Each entry below is to be written out exactly, and the pictures are to be left out.

# [Items listed in a dataset]
○ ○ ○ ○ ○
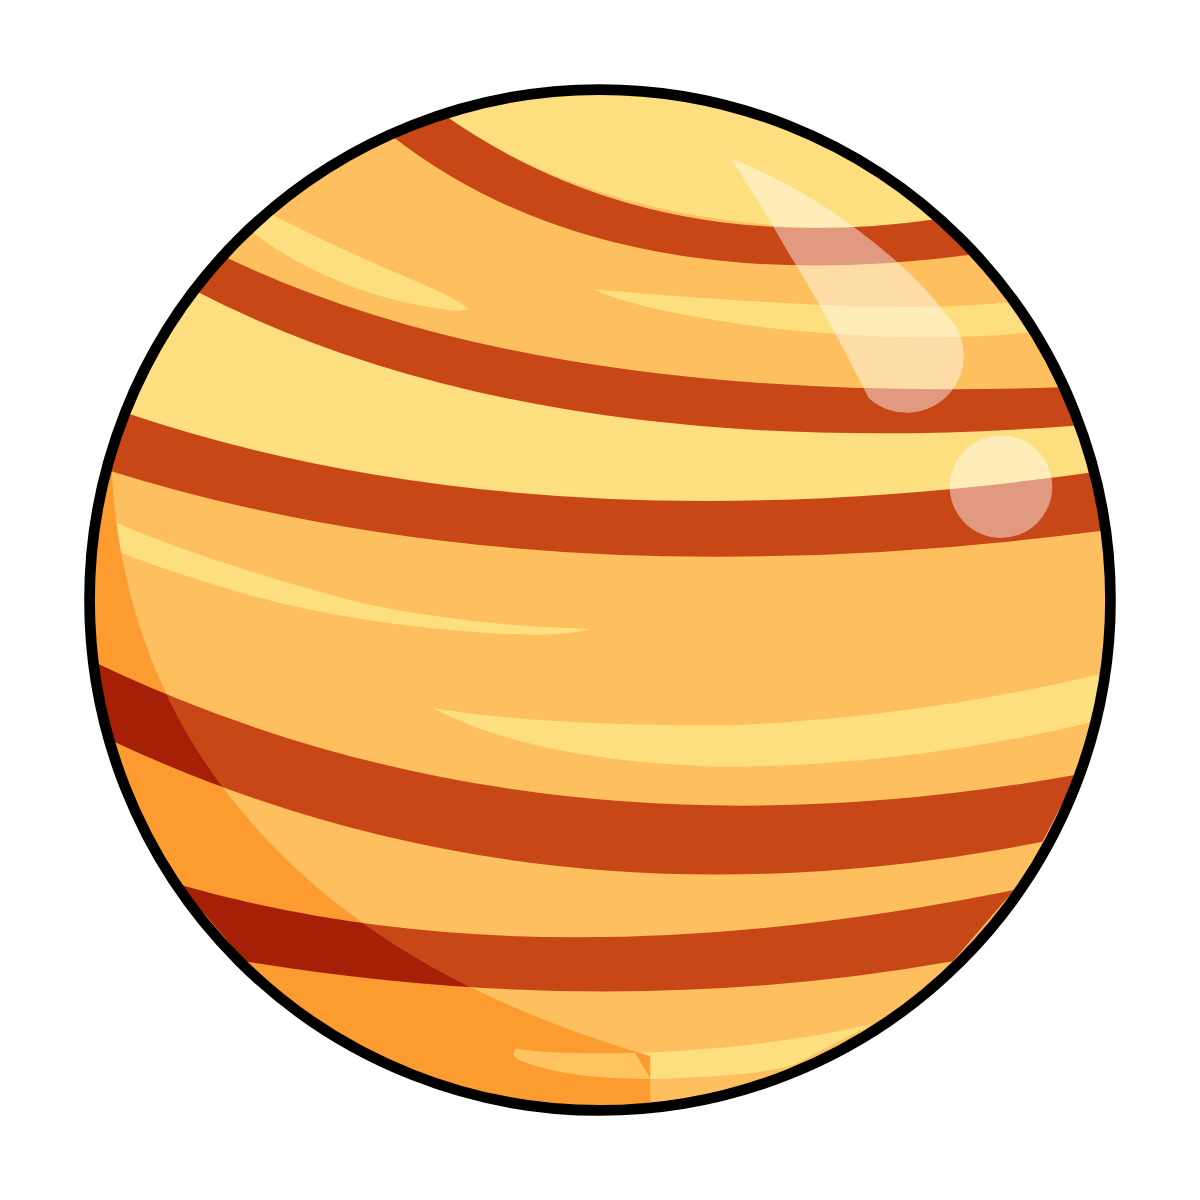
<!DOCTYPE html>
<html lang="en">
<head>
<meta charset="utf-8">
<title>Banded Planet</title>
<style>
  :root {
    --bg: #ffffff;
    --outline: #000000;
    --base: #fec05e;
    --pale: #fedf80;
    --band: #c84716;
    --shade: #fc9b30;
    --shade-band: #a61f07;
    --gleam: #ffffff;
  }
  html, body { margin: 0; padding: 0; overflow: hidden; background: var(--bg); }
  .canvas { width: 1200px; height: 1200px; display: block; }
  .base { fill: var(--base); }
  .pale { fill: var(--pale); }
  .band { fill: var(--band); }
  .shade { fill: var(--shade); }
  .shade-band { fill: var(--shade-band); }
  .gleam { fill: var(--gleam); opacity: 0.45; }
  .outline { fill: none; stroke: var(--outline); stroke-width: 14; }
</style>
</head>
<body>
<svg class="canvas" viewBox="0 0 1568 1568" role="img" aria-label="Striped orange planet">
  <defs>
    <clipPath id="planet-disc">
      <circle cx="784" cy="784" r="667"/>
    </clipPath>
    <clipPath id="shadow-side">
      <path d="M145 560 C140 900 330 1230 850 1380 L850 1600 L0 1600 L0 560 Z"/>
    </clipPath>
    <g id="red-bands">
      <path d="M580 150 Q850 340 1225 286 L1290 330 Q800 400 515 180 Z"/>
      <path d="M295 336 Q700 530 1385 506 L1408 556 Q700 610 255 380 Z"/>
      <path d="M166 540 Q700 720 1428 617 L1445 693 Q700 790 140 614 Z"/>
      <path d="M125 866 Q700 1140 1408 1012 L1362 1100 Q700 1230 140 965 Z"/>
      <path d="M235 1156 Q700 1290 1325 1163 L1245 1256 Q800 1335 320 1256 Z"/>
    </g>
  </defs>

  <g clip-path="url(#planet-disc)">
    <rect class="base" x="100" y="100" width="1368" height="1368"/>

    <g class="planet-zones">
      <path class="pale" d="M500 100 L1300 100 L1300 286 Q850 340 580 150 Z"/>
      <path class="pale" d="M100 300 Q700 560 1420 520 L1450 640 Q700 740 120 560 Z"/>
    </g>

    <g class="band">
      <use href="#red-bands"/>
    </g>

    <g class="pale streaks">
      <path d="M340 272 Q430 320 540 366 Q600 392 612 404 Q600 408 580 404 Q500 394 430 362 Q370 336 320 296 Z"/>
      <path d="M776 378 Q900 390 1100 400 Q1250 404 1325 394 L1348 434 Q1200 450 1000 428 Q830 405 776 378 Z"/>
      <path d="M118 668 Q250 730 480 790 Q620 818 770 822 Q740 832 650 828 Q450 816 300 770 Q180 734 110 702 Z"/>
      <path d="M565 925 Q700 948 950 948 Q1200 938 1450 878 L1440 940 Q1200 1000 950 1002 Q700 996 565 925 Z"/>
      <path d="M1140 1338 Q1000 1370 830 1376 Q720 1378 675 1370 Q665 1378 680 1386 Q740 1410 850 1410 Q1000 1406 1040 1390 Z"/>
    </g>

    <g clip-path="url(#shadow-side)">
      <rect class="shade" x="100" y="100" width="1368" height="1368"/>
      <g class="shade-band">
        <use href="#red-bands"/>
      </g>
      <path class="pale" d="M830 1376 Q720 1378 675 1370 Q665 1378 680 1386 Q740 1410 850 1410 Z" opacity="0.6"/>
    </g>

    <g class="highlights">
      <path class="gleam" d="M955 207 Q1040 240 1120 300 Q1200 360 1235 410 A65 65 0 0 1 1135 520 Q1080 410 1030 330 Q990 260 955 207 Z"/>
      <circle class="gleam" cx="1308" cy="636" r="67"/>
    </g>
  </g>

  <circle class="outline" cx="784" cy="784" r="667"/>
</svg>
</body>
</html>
○ ○ ○ ○ ○
# [Response for this exercise]
<!DOCTYPE html>
<html lang="en">
<head>
<meta charset="utf-8">
<title>Banded Planet</title>
<style>
  :root {
    --bg: #ffffff;
    --outline: #000000;
    --base: #fec05e;
    --pale: #fedf80;
    --band: #c84716;
    --shade: #fc9b30;
    --shade-band: #a61f07;
    --gleam: #ffffff;
  }
  html, body { margin: 0; padding: 0; overflow: hidden; background: var(--bg); }
  .canvas { width: 1200px; height: 1200px; display: block; }
  .base { fill: var(--base); }
  .pale { fill: var(--pale); }
  .band { fill: var(--band); }
  .shade { fill: var(--shade); }
  .shade-band { fill: var(--shade-band); }
  .gleam { fill: var(--gleam); opacity: 0.45; }
  .outline { fill: none; stroke: var(--outline); stroke-width: 14; }
</style>
</head>
<body>
<svg class="canvas" viewBox="0 0 1568 1568" role="img" aria-label="Striped orange planet">
  <defs>
    <clipPath id="planet-disc">
      <circle cx="784" cy="784" r="667"/>
    </clipPath>
    <clipPath id="shadow-side">
      <path d="M145 560 C140 900 330 1230 850 1380 L850 1600 L0 1600 L0 560 Z"/>
    </clipPath>
    <g id="red-bands">
      <path d="M580 150 Q850 340 1225 286 L1290 330 Q800 400 515 180 Z"/>
      <path d="M295 336 Q700 530 1385 506 L1408 556 Q700 610 255 380 Z"/>
      <path d="M166 540 Q700 720 1428 617 L1445 693 Q700 790 140 614 Z"/>
      <path d="M125 866 Q700 1140 1408 1012 L1362 1100 Q700 1230 140 965 Z"/>
      <path d="M235 1156 Q700 1290 1325 1163 L1245 1256 Q800 1335 320 1256 Z"/>
    </g>
  </defs>

  <g clip-path="url(#planet-disc)">
    <rect class="base" x="100" y="100" width="1368" height="1368"/>

    <g class="planet-zones">
      <path class="pale" d="M500 100 L1300 100 L1300 286 Q850 340 580 150 Z"/>
      <path class="pale" d="M100 300 Q700 560 1420 520 L1450 640 Q700 740 120 560 Z"/>
    </g>

    <g class="band">
      <use href="#red-bands"/>
    </g>

    <g class="pale streaks">
      <path d="M340 272 Q430 320 540 366 Q600 392 612 404 Q600 408 580 404 Q500 394 430 362 Q370 336 320 296 Z"/>
      <path d="M776 378 Q900 390 1100 400 Q1250 404 1325 394 L1348 434 Q1200 450 1000 428 Q830 405 776 378 Z"/>
      <path d="M118 668 Q250 730 480 790 Q620 818 770 822 Q740 832 650 828 Q450 816 300 770 Q180 734 110 702 Z"/>
      <path d="M565 925 Q700 948 950 948 Q1200 938 1450 878 L1440 940 Q1200 1000 950 1002 Q700 996 565 925 Z"/>
      <path d="M1140 1338 Q1000 1370 830 1376 Q720 1378 675 1370 Q665 1378 680 1386 Q740 1410 850 1410 Q1000 1406 1040 1390 Z"/>
    </g>

    <g clip-path="url(#shadow-side)">
      <rect class="shade" x="100" y="100" width="1368" height="1368"/>
      <g class="shade-band">
        <use href="#red-bands"/>
      </g>
      <path class="pale" d="M830 1376 Q720 1378 675 1370 Q665 1378 680 1386 Q740 1410 850 1410 Z" opacity="0.6"/>
    </g>

    <g class="highlights">
      <path class="gleam" d="M955 207 Q1040 240 1120 300 Q1200 360 1235 410 A65 65 0 0 1 1135 520 Q1080 410 1030 330 Q990 260 955 207 Z"/>
      <circle class="gleam" cx="1308" cy="636" r="67"/>
    </g>
  </g>

  <circle class="outline" cx="784" cy="784" r="667"/>
</svg>
</body>
</html>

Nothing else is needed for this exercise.